Activity: Return each line of the records below that contains the word "shade".

Given records:
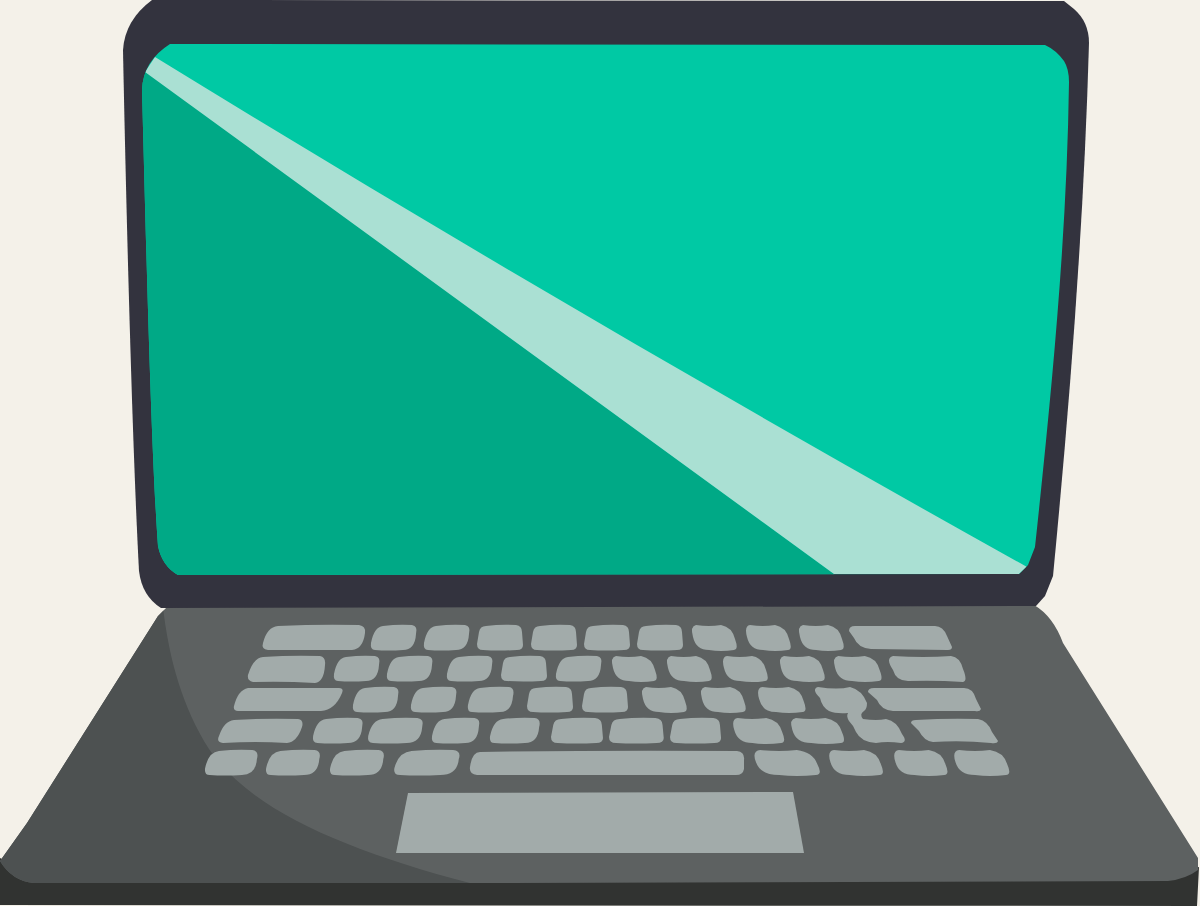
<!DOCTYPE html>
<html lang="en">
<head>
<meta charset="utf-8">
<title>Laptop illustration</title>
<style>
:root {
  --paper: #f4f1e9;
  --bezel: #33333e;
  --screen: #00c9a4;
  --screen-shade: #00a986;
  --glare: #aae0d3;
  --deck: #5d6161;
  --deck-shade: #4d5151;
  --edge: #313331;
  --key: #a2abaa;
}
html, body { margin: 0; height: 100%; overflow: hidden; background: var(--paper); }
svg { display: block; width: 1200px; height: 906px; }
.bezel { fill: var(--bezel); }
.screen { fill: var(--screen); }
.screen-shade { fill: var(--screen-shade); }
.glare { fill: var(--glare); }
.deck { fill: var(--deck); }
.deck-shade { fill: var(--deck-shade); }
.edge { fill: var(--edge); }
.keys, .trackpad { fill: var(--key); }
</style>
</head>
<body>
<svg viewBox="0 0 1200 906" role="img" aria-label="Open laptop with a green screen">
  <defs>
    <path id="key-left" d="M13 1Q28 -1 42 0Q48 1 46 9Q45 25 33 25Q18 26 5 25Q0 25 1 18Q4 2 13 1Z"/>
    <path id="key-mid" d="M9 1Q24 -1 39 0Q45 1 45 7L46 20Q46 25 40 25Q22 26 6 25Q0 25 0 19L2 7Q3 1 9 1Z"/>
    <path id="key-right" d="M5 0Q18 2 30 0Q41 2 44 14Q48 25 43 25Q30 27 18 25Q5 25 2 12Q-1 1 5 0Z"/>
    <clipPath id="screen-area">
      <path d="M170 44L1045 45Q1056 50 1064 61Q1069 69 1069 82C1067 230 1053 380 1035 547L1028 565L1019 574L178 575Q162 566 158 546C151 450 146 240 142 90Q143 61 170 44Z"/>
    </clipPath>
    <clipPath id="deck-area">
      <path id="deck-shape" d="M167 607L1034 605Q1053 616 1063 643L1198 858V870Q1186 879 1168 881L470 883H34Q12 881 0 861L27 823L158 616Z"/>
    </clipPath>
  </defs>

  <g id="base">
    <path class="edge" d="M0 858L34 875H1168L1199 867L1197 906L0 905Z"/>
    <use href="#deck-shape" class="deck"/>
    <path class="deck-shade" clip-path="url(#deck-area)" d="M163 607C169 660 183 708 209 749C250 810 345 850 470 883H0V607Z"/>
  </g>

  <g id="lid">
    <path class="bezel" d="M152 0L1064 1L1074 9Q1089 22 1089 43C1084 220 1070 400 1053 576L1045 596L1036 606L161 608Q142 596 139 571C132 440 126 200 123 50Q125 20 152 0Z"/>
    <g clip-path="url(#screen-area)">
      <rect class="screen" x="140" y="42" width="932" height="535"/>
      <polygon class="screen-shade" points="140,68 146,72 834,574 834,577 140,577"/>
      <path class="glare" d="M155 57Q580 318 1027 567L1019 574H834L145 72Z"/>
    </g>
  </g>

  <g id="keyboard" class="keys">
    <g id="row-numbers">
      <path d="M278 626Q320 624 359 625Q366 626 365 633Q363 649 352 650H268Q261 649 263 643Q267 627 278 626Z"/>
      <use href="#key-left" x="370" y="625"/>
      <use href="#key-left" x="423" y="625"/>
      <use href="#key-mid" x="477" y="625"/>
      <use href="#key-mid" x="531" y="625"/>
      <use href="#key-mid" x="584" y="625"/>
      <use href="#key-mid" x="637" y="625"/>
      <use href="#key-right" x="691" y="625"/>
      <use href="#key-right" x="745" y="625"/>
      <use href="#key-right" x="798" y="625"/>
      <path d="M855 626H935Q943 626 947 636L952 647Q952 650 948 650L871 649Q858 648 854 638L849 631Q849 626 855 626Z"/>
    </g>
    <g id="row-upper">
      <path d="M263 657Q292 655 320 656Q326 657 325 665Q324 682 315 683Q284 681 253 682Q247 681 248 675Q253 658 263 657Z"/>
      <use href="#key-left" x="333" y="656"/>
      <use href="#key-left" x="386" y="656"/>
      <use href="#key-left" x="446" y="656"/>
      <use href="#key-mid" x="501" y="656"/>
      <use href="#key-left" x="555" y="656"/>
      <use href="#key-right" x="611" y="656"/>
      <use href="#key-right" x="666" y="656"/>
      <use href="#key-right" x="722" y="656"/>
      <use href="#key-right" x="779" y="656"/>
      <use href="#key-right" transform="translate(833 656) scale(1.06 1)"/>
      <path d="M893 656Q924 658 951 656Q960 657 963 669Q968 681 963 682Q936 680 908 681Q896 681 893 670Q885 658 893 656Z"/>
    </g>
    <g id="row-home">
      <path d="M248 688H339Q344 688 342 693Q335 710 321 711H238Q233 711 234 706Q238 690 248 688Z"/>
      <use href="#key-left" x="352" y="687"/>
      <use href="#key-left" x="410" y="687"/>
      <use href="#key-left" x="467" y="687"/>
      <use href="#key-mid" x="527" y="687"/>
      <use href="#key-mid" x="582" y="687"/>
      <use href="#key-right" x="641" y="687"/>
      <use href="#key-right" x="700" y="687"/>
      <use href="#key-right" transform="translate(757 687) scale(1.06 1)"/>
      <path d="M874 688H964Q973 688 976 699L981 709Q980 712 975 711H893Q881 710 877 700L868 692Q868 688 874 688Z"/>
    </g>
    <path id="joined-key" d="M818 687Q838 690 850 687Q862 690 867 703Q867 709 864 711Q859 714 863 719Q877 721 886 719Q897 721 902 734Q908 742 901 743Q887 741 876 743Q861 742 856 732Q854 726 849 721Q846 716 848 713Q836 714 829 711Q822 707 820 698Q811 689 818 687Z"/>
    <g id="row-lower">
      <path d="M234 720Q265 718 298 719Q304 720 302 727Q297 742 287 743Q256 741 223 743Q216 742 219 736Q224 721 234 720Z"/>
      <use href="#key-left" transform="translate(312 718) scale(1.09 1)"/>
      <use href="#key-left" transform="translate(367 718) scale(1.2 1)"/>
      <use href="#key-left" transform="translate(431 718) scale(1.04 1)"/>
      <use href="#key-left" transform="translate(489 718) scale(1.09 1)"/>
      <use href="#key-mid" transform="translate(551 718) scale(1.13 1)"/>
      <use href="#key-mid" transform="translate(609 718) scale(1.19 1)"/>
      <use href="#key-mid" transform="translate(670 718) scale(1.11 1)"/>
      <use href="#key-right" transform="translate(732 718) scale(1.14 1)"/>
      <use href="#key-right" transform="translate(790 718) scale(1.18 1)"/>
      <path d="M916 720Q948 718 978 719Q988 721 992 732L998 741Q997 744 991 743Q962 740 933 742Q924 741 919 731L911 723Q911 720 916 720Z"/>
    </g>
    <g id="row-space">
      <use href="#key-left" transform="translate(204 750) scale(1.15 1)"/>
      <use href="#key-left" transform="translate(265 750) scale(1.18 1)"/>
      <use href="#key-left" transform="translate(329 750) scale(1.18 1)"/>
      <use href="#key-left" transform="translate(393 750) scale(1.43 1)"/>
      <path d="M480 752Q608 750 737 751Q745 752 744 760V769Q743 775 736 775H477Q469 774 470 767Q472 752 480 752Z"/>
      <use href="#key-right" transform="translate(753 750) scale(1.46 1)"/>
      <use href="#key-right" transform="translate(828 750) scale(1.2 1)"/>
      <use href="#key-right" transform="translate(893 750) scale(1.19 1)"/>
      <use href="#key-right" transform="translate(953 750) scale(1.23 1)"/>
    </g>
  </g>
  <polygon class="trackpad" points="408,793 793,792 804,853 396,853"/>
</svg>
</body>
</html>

...

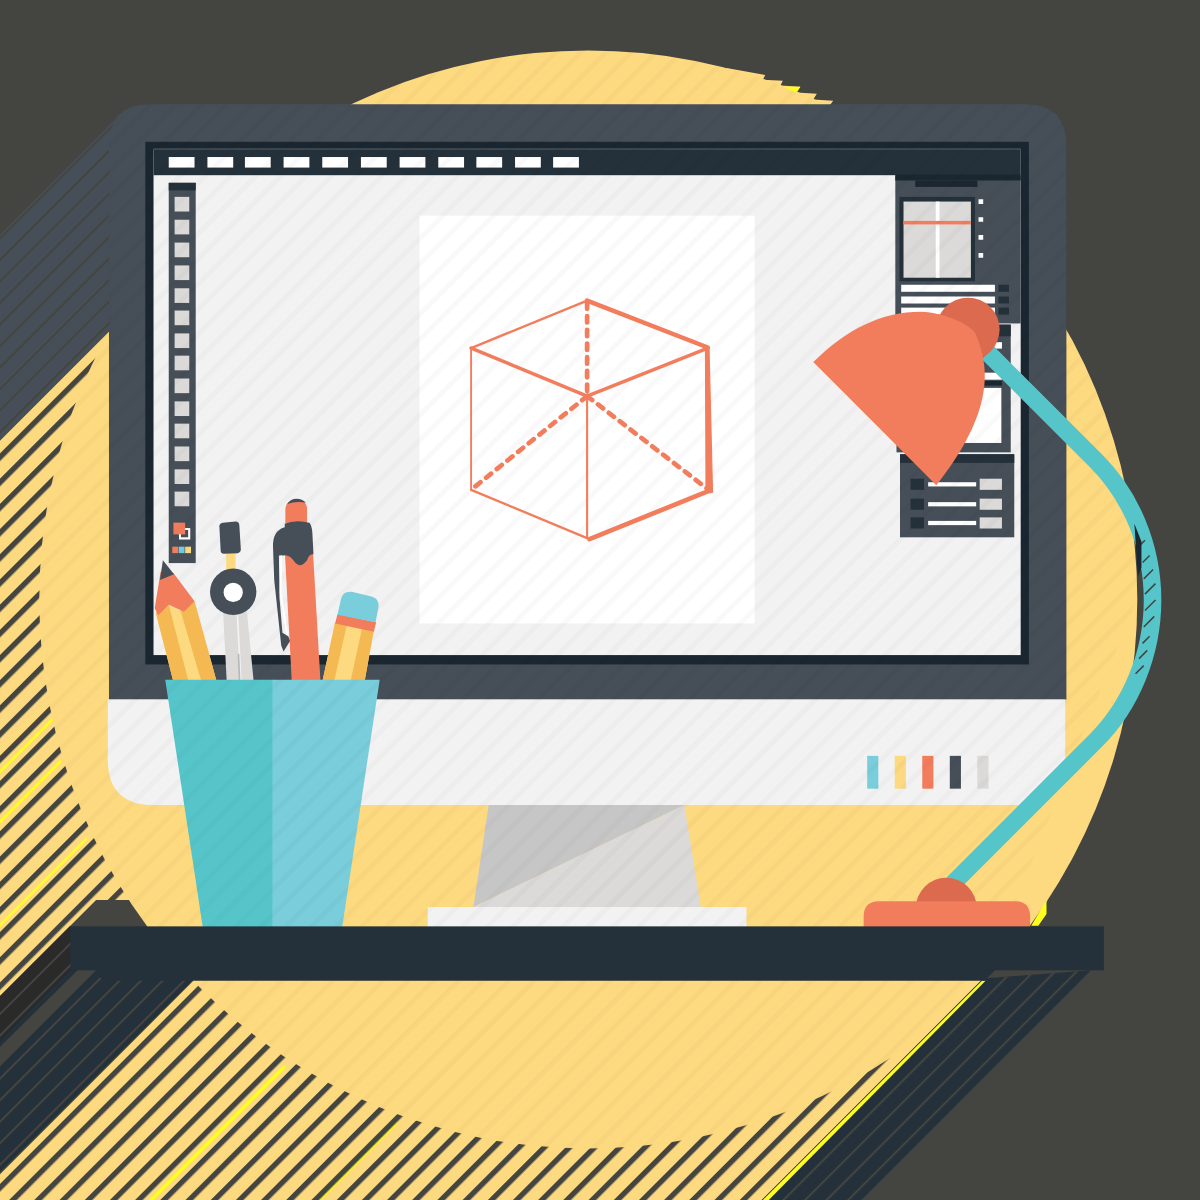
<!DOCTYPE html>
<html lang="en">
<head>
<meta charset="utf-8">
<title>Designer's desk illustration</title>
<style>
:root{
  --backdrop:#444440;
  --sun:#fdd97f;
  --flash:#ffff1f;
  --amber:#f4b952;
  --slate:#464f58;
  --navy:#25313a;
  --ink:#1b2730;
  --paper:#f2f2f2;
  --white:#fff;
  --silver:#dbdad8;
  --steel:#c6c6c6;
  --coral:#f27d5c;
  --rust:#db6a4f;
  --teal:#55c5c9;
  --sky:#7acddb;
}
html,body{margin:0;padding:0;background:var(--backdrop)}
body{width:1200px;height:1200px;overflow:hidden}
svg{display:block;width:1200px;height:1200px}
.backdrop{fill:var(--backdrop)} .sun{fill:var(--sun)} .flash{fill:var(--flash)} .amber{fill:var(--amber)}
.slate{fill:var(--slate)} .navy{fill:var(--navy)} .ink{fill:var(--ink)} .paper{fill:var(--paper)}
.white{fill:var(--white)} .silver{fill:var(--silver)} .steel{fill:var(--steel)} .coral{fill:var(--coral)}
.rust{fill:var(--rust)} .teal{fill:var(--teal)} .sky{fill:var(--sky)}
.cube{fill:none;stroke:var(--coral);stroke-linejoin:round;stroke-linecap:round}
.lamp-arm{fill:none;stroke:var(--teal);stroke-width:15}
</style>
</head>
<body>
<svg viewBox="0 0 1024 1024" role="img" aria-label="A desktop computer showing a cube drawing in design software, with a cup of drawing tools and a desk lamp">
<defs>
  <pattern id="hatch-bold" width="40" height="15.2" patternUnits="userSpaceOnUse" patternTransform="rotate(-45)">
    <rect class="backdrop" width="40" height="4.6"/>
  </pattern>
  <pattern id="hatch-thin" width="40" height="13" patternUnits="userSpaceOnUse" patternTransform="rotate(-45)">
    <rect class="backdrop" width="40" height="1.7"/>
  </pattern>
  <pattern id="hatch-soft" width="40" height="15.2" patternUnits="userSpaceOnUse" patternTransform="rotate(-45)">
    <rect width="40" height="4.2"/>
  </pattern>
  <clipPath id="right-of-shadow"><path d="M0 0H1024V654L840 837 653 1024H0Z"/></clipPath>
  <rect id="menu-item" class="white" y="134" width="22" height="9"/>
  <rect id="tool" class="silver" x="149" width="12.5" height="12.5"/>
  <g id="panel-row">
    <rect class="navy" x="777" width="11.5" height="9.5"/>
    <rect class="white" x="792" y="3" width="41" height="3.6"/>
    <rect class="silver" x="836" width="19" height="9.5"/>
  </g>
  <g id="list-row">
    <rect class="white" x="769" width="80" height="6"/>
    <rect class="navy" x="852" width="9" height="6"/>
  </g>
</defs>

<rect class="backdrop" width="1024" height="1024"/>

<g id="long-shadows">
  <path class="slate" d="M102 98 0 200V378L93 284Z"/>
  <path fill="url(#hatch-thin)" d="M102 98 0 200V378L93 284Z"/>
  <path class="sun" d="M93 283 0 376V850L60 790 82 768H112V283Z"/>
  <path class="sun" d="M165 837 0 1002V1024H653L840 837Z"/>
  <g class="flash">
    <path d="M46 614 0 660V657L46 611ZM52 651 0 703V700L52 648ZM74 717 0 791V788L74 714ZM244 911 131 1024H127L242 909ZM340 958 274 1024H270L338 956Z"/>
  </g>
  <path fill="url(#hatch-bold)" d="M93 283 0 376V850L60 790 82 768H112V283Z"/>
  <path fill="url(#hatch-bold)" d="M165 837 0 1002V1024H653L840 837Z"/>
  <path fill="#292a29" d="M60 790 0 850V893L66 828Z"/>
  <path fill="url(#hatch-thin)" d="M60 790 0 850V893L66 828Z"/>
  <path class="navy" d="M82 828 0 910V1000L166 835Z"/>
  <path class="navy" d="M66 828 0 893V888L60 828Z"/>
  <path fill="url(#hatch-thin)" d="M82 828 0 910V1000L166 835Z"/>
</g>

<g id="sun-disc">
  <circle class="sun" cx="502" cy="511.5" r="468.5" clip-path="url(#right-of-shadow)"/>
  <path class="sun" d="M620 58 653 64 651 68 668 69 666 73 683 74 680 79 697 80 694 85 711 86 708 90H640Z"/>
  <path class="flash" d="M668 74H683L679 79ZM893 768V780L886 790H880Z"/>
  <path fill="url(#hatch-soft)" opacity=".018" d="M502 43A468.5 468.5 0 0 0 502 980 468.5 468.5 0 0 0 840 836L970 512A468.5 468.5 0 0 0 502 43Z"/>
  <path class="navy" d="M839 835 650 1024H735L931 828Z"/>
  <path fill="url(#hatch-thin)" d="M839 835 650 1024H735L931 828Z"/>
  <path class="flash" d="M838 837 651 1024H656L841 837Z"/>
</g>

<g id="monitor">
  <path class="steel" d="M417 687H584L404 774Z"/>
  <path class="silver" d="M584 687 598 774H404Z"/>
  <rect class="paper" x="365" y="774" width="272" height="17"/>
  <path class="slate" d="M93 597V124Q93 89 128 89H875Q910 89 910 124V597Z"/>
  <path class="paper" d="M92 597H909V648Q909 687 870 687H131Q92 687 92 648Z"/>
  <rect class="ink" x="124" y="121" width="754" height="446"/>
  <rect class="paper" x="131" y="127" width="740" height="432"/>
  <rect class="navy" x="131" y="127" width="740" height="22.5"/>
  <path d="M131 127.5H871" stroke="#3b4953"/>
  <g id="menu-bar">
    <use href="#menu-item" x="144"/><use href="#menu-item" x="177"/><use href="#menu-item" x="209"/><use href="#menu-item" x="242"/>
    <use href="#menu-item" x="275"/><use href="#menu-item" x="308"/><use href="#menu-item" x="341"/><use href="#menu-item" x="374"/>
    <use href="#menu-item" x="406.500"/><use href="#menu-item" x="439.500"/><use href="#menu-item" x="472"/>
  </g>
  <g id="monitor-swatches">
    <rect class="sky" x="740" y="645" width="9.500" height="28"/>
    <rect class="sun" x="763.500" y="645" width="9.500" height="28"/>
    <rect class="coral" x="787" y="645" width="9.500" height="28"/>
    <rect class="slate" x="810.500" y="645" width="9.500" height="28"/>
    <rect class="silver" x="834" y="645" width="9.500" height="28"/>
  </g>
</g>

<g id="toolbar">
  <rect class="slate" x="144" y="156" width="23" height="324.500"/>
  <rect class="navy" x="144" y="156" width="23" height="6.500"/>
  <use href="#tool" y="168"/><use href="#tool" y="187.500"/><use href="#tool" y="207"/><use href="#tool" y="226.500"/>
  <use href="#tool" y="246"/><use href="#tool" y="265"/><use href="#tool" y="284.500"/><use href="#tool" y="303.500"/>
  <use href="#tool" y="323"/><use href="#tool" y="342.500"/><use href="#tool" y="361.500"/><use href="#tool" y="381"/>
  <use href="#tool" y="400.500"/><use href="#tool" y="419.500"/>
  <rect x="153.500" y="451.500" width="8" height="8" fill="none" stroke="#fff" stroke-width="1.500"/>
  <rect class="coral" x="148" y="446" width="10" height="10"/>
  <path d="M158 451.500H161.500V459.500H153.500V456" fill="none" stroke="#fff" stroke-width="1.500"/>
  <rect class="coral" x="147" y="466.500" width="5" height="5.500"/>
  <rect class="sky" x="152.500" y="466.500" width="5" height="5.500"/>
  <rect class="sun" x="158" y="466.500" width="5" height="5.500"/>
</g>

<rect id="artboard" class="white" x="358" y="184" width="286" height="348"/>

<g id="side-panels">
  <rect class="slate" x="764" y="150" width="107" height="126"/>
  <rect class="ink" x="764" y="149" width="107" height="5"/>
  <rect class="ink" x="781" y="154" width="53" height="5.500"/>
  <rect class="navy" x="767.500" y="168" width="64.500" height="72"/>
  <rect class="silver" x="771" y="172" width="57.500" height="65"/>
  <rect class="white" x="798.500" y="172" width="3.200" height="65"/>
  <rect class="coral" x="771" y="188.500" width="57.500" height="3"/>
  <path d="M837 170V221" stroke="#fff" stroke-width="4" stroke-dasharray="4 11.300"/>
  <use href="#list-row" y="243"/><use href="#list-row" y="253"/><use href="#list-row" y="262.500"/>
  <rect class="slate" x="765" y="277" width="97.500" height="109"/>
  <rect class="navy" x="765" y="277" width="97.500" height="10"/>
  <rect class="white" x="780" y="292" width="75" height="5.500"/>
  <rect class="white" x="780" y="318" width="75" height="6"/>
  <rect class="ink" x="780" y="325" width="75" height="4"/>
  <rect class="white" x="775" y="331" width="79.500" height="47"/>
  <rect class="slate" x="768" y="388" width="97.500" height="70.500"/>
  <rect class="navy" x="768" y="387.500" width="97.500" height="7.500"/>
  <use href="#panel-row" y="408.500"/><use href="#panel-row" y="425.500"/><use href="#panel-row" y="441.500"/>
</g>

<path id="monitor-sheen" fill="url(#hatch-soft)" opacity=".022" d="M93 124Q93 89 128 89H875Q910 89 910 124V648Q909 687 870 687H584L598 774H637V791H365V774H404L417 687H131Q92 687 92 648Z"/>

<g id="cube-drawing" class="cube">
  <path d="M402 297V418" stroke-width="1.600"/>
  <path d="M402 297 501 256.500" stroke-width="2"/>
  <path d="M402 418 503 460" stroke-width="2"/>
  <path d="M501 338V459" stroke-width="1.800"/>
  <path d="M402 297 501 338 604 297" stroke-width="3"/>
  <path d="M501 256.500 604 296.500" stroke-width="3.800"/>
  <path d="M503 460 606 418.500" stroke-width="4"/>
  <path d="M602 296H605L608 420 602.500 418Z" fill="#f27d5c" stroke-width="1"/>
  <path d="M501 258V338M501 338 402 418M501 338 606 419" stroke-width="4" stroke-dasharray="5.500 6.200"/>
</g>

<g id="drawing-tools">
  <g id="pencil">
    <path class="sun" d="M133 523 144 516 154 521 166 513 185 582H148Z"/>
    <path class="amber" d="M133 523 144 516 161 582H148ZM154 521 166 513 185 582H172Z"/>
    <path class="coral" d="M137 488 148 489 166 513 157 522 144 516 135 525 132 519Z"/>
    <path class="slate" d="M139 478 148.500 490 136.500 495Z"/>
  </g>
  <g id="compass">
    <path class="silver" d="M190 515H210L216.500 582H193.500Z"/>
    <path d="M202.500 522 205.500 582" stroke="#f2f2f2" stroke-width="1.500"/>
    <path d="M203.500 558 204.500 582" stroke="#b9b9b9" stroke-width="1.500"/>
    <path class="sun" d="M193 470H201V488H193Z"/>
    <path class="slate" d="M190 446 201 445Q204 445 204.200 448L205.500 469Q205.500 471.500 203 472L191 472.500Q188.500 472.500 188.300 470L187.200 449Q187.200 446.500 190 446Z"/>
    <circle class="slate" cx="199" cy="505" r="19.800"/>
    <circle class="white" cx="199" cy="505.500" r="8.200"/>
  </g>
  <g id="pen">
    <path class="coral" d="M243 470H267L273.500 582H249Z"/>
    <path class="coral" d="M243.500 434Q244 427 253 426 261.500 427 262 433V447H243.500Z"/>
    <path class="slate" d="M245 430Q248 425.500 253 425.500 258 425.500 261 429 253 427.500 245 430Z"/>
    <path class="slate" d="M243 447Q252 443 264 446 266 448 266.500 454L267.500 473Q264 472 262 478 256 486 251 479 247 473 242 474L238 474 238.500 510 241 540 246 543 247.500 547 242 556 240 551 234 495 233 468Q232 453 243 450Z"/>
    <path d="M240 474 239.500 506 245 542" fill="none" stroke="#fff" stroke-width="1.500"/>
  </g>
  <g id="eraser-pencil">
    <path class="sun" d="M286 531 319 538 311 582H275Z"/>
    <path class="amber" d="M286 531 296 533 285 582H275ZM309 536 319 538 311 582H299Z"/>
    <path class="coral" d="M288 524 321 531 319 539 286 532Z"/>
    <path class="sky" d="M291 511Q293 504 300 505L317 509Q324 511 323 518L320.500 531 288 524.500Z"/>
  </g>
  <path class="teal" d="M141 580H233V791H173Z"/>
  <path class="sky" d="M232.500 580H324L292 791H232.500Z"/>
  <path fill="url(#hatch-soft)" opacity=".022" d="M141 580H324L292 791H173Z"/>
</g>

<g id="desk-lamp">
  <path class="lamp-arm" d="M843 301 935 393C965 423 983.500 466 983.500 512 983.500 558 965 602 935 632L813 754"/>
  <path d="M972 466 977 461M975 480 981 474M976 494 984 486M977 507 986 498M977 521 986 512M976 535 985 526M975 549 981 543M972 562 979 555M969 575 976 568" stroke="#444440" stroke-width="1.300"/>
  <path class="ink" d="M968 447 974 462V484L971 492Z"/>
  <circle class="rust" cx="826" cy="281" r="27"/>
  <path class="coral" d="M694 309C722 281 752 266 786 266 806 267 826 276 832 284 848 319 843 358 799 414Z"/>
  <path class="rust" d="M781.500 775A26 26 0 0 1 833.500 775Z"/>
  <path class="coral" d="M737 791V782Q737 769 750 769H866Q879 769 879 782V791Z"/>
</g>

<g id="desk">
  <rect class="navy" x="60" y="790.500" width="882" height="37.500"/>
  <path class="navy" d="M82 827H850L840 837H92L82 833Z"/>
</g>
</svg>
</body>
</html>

Solution to the exercise:
  --screen-shade: #00a986;
  --deck-shade: #4d5151;
.screen-shade { fill: var(--screen-shade); }
.deck-shade { fill: var(--deck-shade); }
    <path class="deck-shade" clip-path="url(#deck-area)" d="M163 607C169 660 183 708 209 749C250 810 345 850 470 883H0V607Z"/>
      <polygon class="screen-shade" points="140,68 146,72 834,574 834,577 140,577"/>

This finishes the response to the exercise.